"We believe that men are part of the problem, but also part of the solution," Anani said.
Anani has been fighting violence against women and girls for eight years in the Middle East, where many women silently suffer from violence that is often legal.
"Engaging men and boys to commit themselves to ending such violence is crucial and long overdue," said Princess Bajrakitiyabha Mahidol of Thailand, who also attended the conference.
Mahidol is a Goodwill Ambassador for the U.N. Development Fund for Women (UNIFEM) and was involved with UNIFEM's global "Say No To Violence Against Women" campaign in Thailand last year.
"While there may be one-size-fits-all solutions, I strongly believe that prevention can be as effective as the cure, if not better," Mahidol said.
Members of the Secretary-General's Network of Men Leaders include José Luis Rodrígues Zapatero, prime minister of Spain; Archbishop Desmond Tutu, winner of the Nobel Peace Prize; Paulo Coelho, author of the acclaimed novel, "The Alchemist"; and Ricardo Lago, former president of Chile.
Ban also announced that new grants for projects on the ground are to be awarded this year by the U.N. Trust Fund in Support of Actions to Eliminate Violence against Women, and managed by UNIFEM, amounting to 10.5 million dollars for 13 initiatives in 18 countries and territories.
By 2015, the UNiTE campaign aims to have achieved five goals worldwide: adopt and enforce national laws to address and punish all forms of violence against women and girls; adopt and implement multi-sectoral national action plans; strengthen data collection on the prevalence of violence against women and girls; increase public awareness and social mobilization; and address sexual violence in conflict.
"We must act together. We must build on the efforts of so many women and women's organizations who have worked tirelessly to address this epidemic. We must continue to widen the circle of engagement," Ban said.
Members of the Network will work to raise public awareness, advocate for adequate laws, and meet with young men and boys, the secretary-general said.
"Break the silence. When you witness violence against women and girls, do not sit back. Act. Advocate. Unite to change the practices and attitudes that incite, perpetrate and condone this violence," he stressed.
Women who experience violence suffer a range of health problems and their ability to participate in public life is diminished. Violence against women is not confined to a specific culture, region or country, or to particular groups of women within a society, UNiTE stressed.
Women aged 15-44 are more at risk from rape and domestic violence than from cancer, car accidents, war and malaria, according to World Bank data.

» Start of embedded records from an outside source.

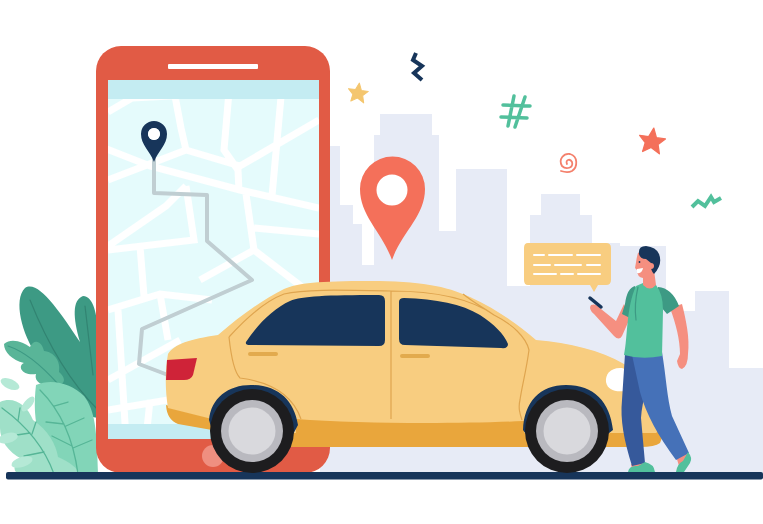
<!DOCTYPE html>
<html lang="en">
<head>
<meta charset="utf-8">
<title>Ride booking illustration</title>
<style>
:root {
  --navy: #17355a;
  --coral: #e15b45;
  --pin: #f4705a;
  --yellow: #f8cd80;
  --amber: #e9a63c;
  --seam: #dfa54f;
  --city: #e7ebf6;
  --screen: #e5fbfc;
  --green: #52c09c;
  --teal: #3d9a84;
  --mint: #82d5b8;
  --blue: #4571b8;
  --skin: #f58f80;
}
html, body { margin: 0; background: #fff; overflow: hidden; }
svg { display: block; width: 763px; height: 524px; }
.navy { fill: var(--navy); }
.coral { fill: var(--coral); }
.pin { fill: var(--pin); }
.yellow { fill: var(--yellow); }
.amber { fill: var(--amber); }
.city { fill: var(--city); }
.green { fill: var(--green); }
.teal { fill: var(--teal); }
.mint { fill: var(--mint); }
.blue { fill: var(--blue); }
.skin { fill: var(--skin); }
.white { fill: #fff; }
.line { fill: none; stroke-linecap: round; stroke-linejoin: round; }
.street { fill: none; stroke: #fff; stroke-width: 7; }
.route { fill: none; stroke: #c0ced2; stroke-width: 4; stroke-linejoin: round; }
.seam { fill: none; stroke: var(--seam); stroke-width: 1.2; }
</style>
</head>
<body>
<svg viewBox="0 0 763 524" role="img" aria-label="A man with a phone meets a yellow taxi in front of a large smartphone map">
  <defs>
    <clipPath id="screen-area"><rect x="108" y="80" width="211" height="359"/></clipPath>
    <g id="wheel">
      <circle r="42" fill="#1d1d1f"/>
      <circle r="31" fill="#b9b9bf"/>
      <circle r="23.500" fill="#d9d9dd"/>
    </g>
    <path id="star" d="M0-10 3-3 10-3 5 2 7 9 0 5-6 9-5 2-10-3-3-3Z" stroke-linejoin="round" stroke-width="1"/>
  </defs>

  <g id="skyline" class="city">
    <path d="M320 146H340V205H353V224H362V265H374V135H380V114H432V135H439V231H456V169H507V286H530V215H541V194H580V215H592V243H620V246H666V311H695V291H729V368H763V474H320Z"/>
  </g>

  <g id="plants">
    <path class="teal" d="M98 418C62 412 40 388 37 356C22 334 13 300 25 288C38 279 60 312 80 342C73 318 72 300 83 296C94 296 97 316 98 332Z"/>
    <path class="line" d="M30 300C46 340 68 380 98 410M85 306L93 375" stroke="#328472" stroke-width="1.200"/>
    <path d="M4 344C12 337 24 343 30 347C34 338 42 341 44 351C54 352 61 361 59 372C68 380 64 386 54 384C40 388 34 380 36 374C22 376 17 366 24 363C12 360 4 352 4 344Z" fill="#59b598"/>
    <path class="line" d="M8 346C26 352 42 366 58 384" stroke="#3d9a84" stroke-width="1.200"/>
    <path class="mint" d="M36 385C52 378 72 384 84 396C95 410 97 430 98 474H55C40 470 34 455 40 440C34 420 34 402 36 385Z"/>
    <path d="M0 402C14 396 27 405 33 420C48 430 56 444 58 457C70 462 77 468 80 474H18C12 470 14 462 22 459C8 452 0 440 0 428Z" fill="#9fe0c8"/>
    <g class="line" stroke="#56b697" stroke-width="1.300">
      <path d="M40 390C64 414 74 444 78 474M2 408C24 424 44 446 54 474M54 406L68 402M66 426L84 418M64 424L46 422M73 448L92 440M72 446L52 436M18 421L20 408M32 434L36 422M30 433L10 436M44 452L24 456"/>
    </g>
    <g fill="#b5e9d6">
      <ellipse cx="10" cy="384" rx="10" ry="5" transform="rotate(24 10 384)"/>
      <ellipse cx="28" cy="404" rx="9" ry="4" transform="rotate(-50 28 404)"/>
      <ellipse cx="8" cy="438" rx="10" ry="5" transform="rotate(-15 8 438)"/>
      <ellipse cx="22" cy="462" rx="11" ry="5" transform="rotate(-18 22 462)"/>
    </g>
  </g>

  <g id="smartphone">
    <rect class="coral" x="96" y="46" width="234" height="427" rx="25"/>
    <rect class="white" x="168" y="64" width="90" height="5" rx="1"/>
    <circle cx="213" cy="456" r="11" fill="#ef8f80"/>
    <g clip-path="url(#screen-area)">
      <rect x="108" y="80" width="211" height="359" fill="#e5fbfc"/>
      <g class="street">
        <path d="M108 112L132 98L190 95L319 88M172 80L181 128L186 150M104 148L150 166L240 190L319 208M186 150L108 180M230 80L224 150L238 170L239 192M282 86L272 196M186 150L240 166L319 120"/>
        <path d="M108 246L166 206L186 186M186 186L194 240L108 250M140 246L144 296M108 310L160 294L212 300M246 194L254 250L319 300M254 228L319 234M254 250L200 280M118 310L126 439M108 380L180 340M160 294L168 340M108 410L180 398M150 400L146 439"/>
      </g>
      <rect x="108" y="80" width="211" height="19" fill="#c4ecf2"/>
      <rect x="108" y="424" width="211" height="15" fill="#c4ecf2"/>
      <path class="route" d="M154 158V193L207 195V241L252 280L142 329L139 364L168 375"/>
    </g>
    <path class="navy" fill-rule="evenodd" d="M154 162C150 151 141 145 141 134A13 13 0 0 1 167 134C167 145 158 151 154 162ZM154 128A6 6 0 1 0 154 140A6 6 0 1 0 154 128Z"/>
    <circle class="white" cx="154" cy="134" r="6"/>
  </g>

  <g id="location-pin">
    <path class="pin" d="M392 260C382 232 360 216 360 189A32.500 32.500 0 0 1 425 189C425 216 402 232 392 260Z"/>
    <circle class="white" cx="392" cy="190" r="15.500"/>
  </g>

  <g id="confetti">
    <use href="#star" transform="translate(358 93) rotate(8)" fill="#f4c66f" stroke="#f4c66f"/>
    <use href="#star" transform="translate(652 141) rotate(8) scale(1.300)" fill="#f4705a" stroke="#f4705a"/>
    <path class="line" d="M416 53L413 60L422 66L414 73L422 80" stroke="#17355a" stroke-width="4" style="stroke-linecap:butt;stroke-linejoin:miter"/>
    <path class="line" d="M692 207L698 201L705 206L711 197L714 202L721 198" stroke="#52c09c" stroke-width="4" style="stroke-linecap:butt;stroke-linejoin:miter"/>
    <path class="line" d="M514 96L508 126M525 97L515 127M503 105L530 106M501 117L527 118" stroke="#52c09c" stroke-width="3.500"/>
    <path class="line" d="M567 164C565 160 570 158 572 162C574 168 566 170 562 166C558 159 564 153 570 154C578 156 578 167 572 171C568 173 564 172 561 171" stroke="#f4806c" stroke-width="1.800"/>
  </g>

  <rect id="road" class="navy" x="6" y="472" width="757" height="7.500" rx="2"/>

  <g id="taxi">
    <path class="amber" d="M166 405L212 418V430L178 424Q167 420 166 405ZM290 430H530V447H290ZM606 428L660 424Q665 434 660 443Q655 447 640 447H606Z"/>
    <path class="yellow" d="M168 354C174 344 190 339 218 335C240 316 262 300 284 289C298 283 318 281 370 281C420 281 446 286 470 297C496 309 516 323 536 340C570 343 600 350 624 364C640 374 652 392 658 410C662 420 661 430 656 433H294L212 419L168 408C165 390 165 370 168 354Z"/>
    <path class="amber" d="M296 419C360 424 460 424 524 421V435H296Z"/>
    <path class="navy" d="M209 420C211 398 228 385 251 385C278 385 294 400 298 425L290 440H215ZM523 430C524 402 540 385 566 385C594 385 610 402 613 430L600 440H530Z"/>
    <path class="navy" d="M246 342C257 325 274 308 290 301C302 296 326 295 379 295Q385 295 385 301V340Q385 346 379 346L250 345Q245 345 246 342ZM399 302Q399 298 404 298C436 299 462 304 480 315C494 324 504 334 508 344Q508 349 501 348L405 345Q399 345 399 339Z"/>
    <path class="seam" d="M391 291V419M229 337C231 356 234 372 240 378C272 382 293 396 301 419M229 337C248 316 268 300 284 294C304 289 340 290 391 291C440 291 474 301 494 315C512 324 526 337 529 350C526 372 522 386 520 400C518 408 520 414 522 420M463 294C474 303 486 309 494 315"/>
    <path class="line" d="M250 354H276M402 356H428" stroke="#e2aa4e" stroke-width="4"/>
    <path d="M167 360L197 358L193 375Q191 380 184 380H166Z" fill="#cf2338"/>
    <path class="white" d="M622 368C611 367 605 374 606 382C608 391 617 393 630 390V371Z"/>
    <use href="#wheel" x="252" y="431"/>
    <use href="#wheel" x="567" y="431"/>
  </g>

  <g id="speech-bubble">
    <path class="yellow" d="M528 243H606Q611 243 611 248V280Q611 285 606 285H598L594 292L590 285H528Q524 285 524 280V248Q524 243 528 243Z"/>
    <path class="line" d="M534 255H544M549 255H572M577 255H600M534 265H550M555 265H581M587 265H600M534 274H556M561 274H573M578 274H600" stroke="#fff" stroke-width="2"/>
  </g>

  <g id="passenger">
    <path class="skin" d="M670 308L682 304C686 320 690 338 688 354Q688 366 682 369Q678 368 677 361L680 354C680 340 676 324 670 308Z"/>
    <path class="skin" d="M631 464L644 462V470H632ZM676 456L688 452L686 466H679Z"/>
    <path d="M625 354L652 356C650 380 642 400 641 418L645 463L632 466C624 440 620 420 622 400Z" fill="#36599b"/>
    <path class="blue" d="M632 355L662 352C666 376 667 398 672 416L689 453L676 460C658 436 646 414 640 392Z"/>
    <path class="green" d="M628 472Q629 465 638 466L645 462Q654 464 655 472ZM676 472Q677 464 683 461L688 452Q693 458 690 463L684 472Z"/>
    <path class="skin" d="M624 304L630 318L622 336Q619 341 614 336L594 314Q588 309 591 305Q596 303 601 309L616 321Z"/>
    <path class="line" d="M590 298L601 307" stroke="#17355a" stroke-width="3.500"/>
    <path class="teal" d="M635 286Q627 288 625 304L622 314L632 319L642 300ZM658 287Q672 288 679 306L667 314L655 300Z"/>
    <path class="green" d="M636 286L643 283L656 285Q663 294 663 310L662 356Q642 360 624 355C628 336 626 308 636 286Z"/>
    <path class="line" d="M638 287Q634 304 636 320" stroke="#3d9a84" stroke-width="1.200"/>
    <path class="skin" d="M638 253C636 260 636 264 635 268L637 270Q637 277 643 278L643 285Q650 292 656 285L654 270L656 254L646 250Z"/>
    <path class="navy" d="M639 254Q638 246 646 246Q656 247 659 254Q663 264 654 274Q650 270 651 263L646 259Q640 259 639 254Z"/>
    <circle class="skin" cx="651" cy="266" r="3"/>
    <circle class="navy" cx="639.500" cy="262" r="0.900"/>
    <path class="white" d="M637 269L643 268Q642 274 637 273Z"/>
  </g>
</svg>
</body>
</html>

Several global surveys suggest that 50 percent of all women who die from homicide are killed by their current or former husbands or partners.
"Let this be the new environment where men and women leaders work side by side to replace the mindset of masculinity with one of gender sensitivity," Mahidol concluded her speech.